What can be learned in evaluating the degree to which women are currently represented in otolaryngology leadership roles such as residency and fellowship directorships, or chair positions?
Bottom Line: Women are currently disproportionately underrepresented in otolaryngology leadership roles, but a shift may be taking place.
Explore This IssueJuly 2020
Background: Despite the increase in female representation in U.S. medical schools, women are still significantly underrepresented within many surgical specialties. Approximately one-third of otolaryngologists are women, yet women comprise a smaller portion of academic senior faculty and hold disproportionately fewer leadership roles than would be expected.

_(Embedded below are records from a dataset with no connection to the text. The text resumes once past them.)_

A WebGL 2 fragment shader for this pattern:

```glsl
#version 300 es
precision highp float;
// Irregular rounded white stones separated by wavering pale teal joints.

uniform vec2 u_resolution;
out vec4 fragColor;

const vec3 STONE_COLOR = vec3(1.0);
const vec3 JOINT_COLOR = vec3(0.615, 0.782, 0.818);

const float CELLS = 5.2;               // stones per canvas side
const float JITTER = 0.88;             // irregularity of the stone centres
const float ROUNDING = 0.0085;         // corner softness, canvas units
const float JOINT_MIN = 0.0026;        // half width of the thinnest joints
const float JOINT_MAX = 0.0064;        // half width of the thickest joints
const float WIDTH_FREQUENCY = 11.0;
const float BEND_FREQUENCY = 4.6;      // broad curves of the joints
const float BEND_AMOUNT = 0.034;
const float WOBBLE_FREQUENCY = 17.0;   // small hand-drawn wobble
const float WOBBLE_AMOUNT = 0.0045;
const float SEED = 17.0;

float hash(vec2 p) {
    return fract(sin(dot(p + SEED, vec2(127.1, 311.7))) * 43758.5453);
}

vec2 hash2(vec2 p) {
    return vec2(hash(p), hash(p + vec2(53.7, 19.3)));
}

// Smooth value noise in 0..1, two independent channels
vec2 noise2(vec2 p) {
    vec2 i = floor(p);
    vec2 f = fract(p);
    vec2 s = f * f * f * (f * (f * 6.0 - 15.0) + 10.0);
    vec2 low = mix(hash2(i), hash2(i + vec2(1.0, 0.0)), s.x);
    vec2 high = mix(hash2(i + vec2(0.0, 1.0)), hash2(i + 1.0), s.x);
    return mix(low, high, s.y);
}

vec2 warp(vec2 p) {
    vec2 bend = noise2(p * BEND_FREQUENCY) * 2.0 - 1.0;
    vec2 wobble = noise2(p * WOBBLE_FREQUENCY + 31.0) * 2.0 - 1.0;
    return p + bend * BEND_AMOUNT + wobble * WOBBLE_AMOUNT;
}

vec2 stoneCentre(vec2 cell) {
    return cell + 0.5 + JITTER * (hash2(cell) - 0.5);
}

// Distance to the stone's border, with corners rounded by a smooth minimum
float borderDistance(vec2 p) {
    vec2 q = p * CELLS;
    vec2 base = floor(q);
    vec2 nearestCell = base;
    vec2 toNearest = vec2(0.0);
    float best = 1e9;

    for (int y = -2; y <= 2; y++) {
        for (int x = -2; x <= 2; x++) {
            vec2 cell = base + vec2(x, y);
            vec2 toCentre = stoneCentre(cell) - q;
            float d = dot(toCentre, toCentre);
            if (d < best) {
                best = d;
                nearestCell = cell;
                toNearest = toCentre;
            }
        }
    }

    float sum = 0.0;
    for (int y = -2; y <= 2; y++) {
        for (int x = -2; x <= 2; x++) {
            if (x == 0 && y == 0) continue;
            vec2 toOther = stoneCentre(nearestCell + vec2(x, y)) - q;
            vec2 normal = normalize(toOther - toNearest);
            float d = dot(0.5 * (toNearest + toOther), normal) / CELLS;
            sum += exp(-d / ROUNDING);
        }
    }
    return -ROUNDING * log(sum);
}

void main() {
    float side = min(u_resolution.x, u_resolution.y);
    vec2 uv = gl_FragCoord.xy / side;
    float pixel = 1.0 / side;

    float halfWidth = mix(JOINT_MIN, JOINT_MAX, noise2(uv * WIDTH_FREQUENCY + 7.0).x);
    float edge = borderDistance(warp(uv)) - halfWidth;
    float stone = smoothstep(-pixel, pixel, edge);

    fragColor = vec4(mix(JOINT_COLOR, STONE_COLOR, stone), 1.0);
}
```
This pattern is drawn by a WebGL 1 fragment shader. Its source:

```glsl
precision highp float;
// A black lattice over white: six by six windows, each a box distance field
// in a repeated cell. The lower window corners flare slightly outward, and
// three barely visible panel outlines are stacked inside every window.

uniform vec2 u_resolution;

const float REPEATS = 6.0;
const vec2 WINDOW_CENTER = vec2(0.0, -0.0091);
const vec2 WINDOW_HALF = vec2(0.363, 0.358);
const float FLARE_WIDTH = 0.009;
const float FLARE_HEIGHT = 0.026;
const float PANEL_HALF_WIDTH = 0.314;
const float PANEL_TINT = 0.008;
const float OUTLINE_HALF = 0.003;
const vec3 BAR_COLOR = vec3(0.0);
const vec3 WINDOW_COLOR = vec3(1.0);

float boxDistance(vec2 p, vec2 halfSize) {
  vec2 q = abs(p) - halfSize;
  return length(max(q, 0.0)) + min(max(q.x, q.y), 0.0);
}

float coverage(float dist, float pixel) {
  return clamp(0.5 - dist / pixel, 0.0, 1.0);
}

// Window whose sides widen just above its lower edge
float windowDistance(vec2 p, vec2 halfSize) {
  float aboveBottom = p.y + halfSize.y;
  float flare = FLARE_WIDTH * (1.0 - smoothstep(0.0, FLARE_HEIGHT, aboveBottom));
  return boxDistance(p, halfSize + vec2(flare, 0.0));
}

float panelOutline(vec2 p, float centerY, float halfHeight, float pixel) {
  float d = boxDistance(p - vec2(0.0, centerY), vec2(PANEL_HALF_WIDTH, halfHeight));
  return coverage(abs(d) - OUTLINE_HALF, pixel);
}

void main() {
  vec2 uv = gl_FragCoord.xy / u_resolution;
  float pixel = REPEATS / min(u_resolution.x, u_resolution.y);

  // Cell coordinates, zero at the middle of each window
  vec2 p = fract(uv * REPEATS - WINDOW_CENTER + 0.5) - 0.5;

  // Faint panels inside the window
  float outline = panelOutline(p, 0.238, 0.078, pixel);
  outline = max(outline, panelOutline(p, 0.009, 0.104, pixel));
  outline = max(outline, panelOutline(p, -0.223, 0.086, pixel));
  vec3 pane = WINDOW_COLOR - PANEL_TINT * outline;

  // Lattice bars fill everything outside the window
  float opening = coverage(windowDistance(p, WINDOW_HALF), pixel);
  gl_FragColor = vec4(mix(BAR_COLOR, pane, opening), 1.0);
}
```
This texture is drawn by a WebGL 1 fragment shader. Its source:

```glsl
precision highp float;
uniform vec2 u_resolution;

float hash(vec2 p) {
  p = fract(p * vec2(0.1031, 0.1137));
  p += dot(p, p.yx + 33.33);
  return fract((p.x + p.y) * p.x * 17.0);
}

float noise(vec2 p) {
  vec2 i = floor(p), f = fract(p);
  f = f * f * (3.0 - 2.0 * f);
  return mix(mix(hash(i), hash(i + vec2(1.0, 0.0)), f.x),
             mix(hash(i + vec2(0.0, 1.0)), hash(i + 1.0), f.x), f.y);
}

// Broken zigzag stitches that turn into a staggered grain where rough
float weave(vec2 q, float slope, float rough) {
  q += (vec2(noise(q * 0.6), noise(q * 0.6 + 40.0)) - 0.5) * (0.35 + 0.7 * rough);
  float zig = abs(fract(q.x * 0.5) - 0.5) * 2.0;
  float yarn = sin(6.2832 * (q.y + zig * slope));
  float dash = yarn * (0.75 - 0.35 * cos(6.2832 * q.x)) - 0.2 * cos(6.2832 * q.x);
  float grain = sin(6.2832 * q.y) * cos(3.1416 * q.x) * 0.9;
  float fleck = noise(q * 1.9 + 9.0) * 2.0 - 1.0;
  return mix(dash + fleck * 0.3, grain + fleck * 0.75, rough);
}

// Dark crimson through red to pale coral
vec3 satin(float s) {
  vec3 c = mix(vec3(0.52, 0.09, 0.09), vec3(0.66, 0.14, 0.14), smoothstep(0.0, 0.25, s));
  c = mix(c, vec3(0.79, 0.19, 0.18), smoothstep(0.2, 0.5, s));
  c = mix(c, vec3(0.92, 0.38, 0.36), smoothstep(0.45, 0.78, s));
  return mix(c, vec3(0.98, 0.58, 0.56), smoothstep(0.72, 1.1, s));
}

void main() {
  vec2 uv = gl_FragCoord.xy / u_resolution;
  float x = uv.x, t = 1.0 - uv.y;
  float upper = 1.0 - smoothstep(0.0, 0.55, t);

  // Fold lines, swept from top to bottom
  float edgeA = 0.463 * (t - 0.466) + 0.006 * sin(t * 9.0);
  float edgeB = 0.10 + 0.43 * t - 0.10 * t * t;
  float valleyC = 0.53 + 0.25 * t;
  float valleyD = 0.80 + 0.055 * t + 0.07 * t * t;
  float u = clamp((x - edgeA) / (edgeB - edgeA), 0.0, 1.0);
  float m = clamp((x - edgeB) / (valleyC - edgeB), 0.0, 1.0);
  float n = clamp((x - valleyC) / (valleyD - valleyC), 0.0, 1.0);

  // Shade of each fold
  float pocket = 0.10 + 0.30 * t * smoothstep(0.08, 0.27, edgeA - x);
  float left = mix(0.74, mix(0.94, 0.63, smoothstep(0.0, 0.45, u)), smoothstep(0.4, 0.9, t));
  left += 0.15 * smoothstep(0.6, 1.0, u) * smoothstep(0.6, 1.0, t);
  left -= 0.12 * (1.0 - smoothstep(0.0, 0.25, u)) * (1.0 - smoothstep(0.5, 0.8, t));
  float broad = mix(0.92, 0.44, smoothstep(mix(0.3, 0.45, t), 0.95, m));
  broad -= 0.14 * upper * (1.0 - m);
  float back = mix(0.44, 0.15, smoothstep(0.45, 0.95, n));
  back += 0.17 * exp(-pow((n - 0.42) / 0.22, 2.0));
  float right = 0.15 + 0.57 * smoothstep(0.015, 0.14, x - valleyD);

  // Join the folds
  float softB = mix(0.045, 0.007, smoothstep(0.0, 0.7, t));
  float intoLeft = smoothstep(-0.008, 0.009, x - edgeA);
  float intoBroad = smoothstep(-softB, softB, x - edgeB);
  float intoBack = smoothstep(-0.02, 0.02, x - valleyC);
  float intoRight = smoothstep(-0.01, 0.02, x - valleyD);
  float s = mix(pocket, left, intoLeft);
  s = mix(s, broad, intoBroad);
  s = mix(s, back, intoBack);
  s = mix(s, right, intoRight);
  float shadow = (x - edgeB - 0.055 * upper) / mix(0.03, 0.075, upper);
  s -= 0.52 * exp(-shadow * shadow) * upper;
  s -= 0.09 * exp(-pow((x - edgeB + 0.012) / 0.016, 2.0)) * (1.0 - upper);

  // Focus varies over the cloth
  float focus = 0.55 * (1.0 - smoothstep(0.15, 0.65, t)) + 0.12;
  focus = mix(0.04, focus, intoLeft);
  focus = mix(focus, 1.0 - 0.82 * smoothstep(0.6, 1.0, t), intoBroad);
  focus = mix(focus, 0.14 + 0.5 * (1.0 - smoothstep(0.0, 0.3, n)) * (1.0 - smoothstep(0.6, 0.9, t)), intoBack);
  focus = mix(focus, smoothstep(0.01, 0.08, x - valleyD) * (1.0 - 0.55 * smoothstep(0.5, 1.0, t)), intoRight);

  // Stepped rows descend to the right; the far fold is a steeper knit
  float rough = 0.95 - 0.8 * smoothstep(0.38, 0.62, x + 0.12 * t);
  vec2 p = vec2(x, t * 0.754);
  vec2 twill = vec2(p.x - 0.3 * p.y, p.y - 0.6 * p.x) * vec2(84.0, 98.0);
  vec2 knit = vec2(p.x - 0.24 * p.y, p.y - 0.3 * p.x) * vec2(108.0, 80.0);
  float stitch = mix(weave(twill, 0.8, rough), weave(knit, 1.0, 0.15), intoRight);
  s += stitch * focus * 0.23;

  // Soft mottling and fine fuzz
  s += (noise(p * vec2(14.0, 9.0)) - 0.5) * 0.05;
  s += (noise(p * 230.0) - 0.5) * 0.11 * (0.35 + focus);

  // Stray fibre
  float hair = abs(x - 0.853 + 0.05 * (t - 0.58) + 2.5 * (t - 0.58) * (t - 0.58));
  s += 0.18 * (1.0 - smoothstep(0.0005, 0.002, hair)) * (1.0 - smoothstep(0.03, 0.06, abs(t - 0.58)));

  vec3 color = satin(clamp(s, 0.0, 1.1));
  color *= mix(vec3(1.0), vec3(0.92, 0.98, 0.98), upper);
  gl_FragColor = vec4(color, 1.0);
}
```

Study Design: Cross-sectional analysis.
Setting: American Medical Association Fellowship and Residency Interactive Database; Scopus database
Synopsis: Researchers compiled a list of directors of accredited otolaryngology residency programs and fellowships in the United States and Canada in 2017–2018. The Scopus database was used to gather the h-index, a measure of research productivity. Women were found to hold 15.3% of overall leadership positions and 5.1% of department chair positions. Women directors had practiced an average of 13.9±6.8 years, compared to men’s 20.3±9.4 years. The greatest proportion of women holding directorships were associate professors, whereas the majority of male directors were full professors; however, women are taking on directorship roles with fewer years of practice, lower academic ranks, and lower h-indices, possibly representing early involvement in leadership. Lack of female role models, inadequate mentoring, and issues of work-life balance, especially regarding childbearing and childrearing, are among the potential disparity factors. There are fewer women in the surgical pipeline, which is a multifactorial issue that includes attrition in the academic setting. Not every type of academic leadership position was evaluated for this study. Additionally, the h-index does not consider additional components that influence academic success, such as teaching, educational involvement, mentorship, and clinical productivity.
Citation: Epperson M, Gouveia CJ, Tabangin ME, et al. Female representation in otolaryngology leadership roles. Laryngoscope. 2020;130:1664-1669. doi:10.1002/lary.28308.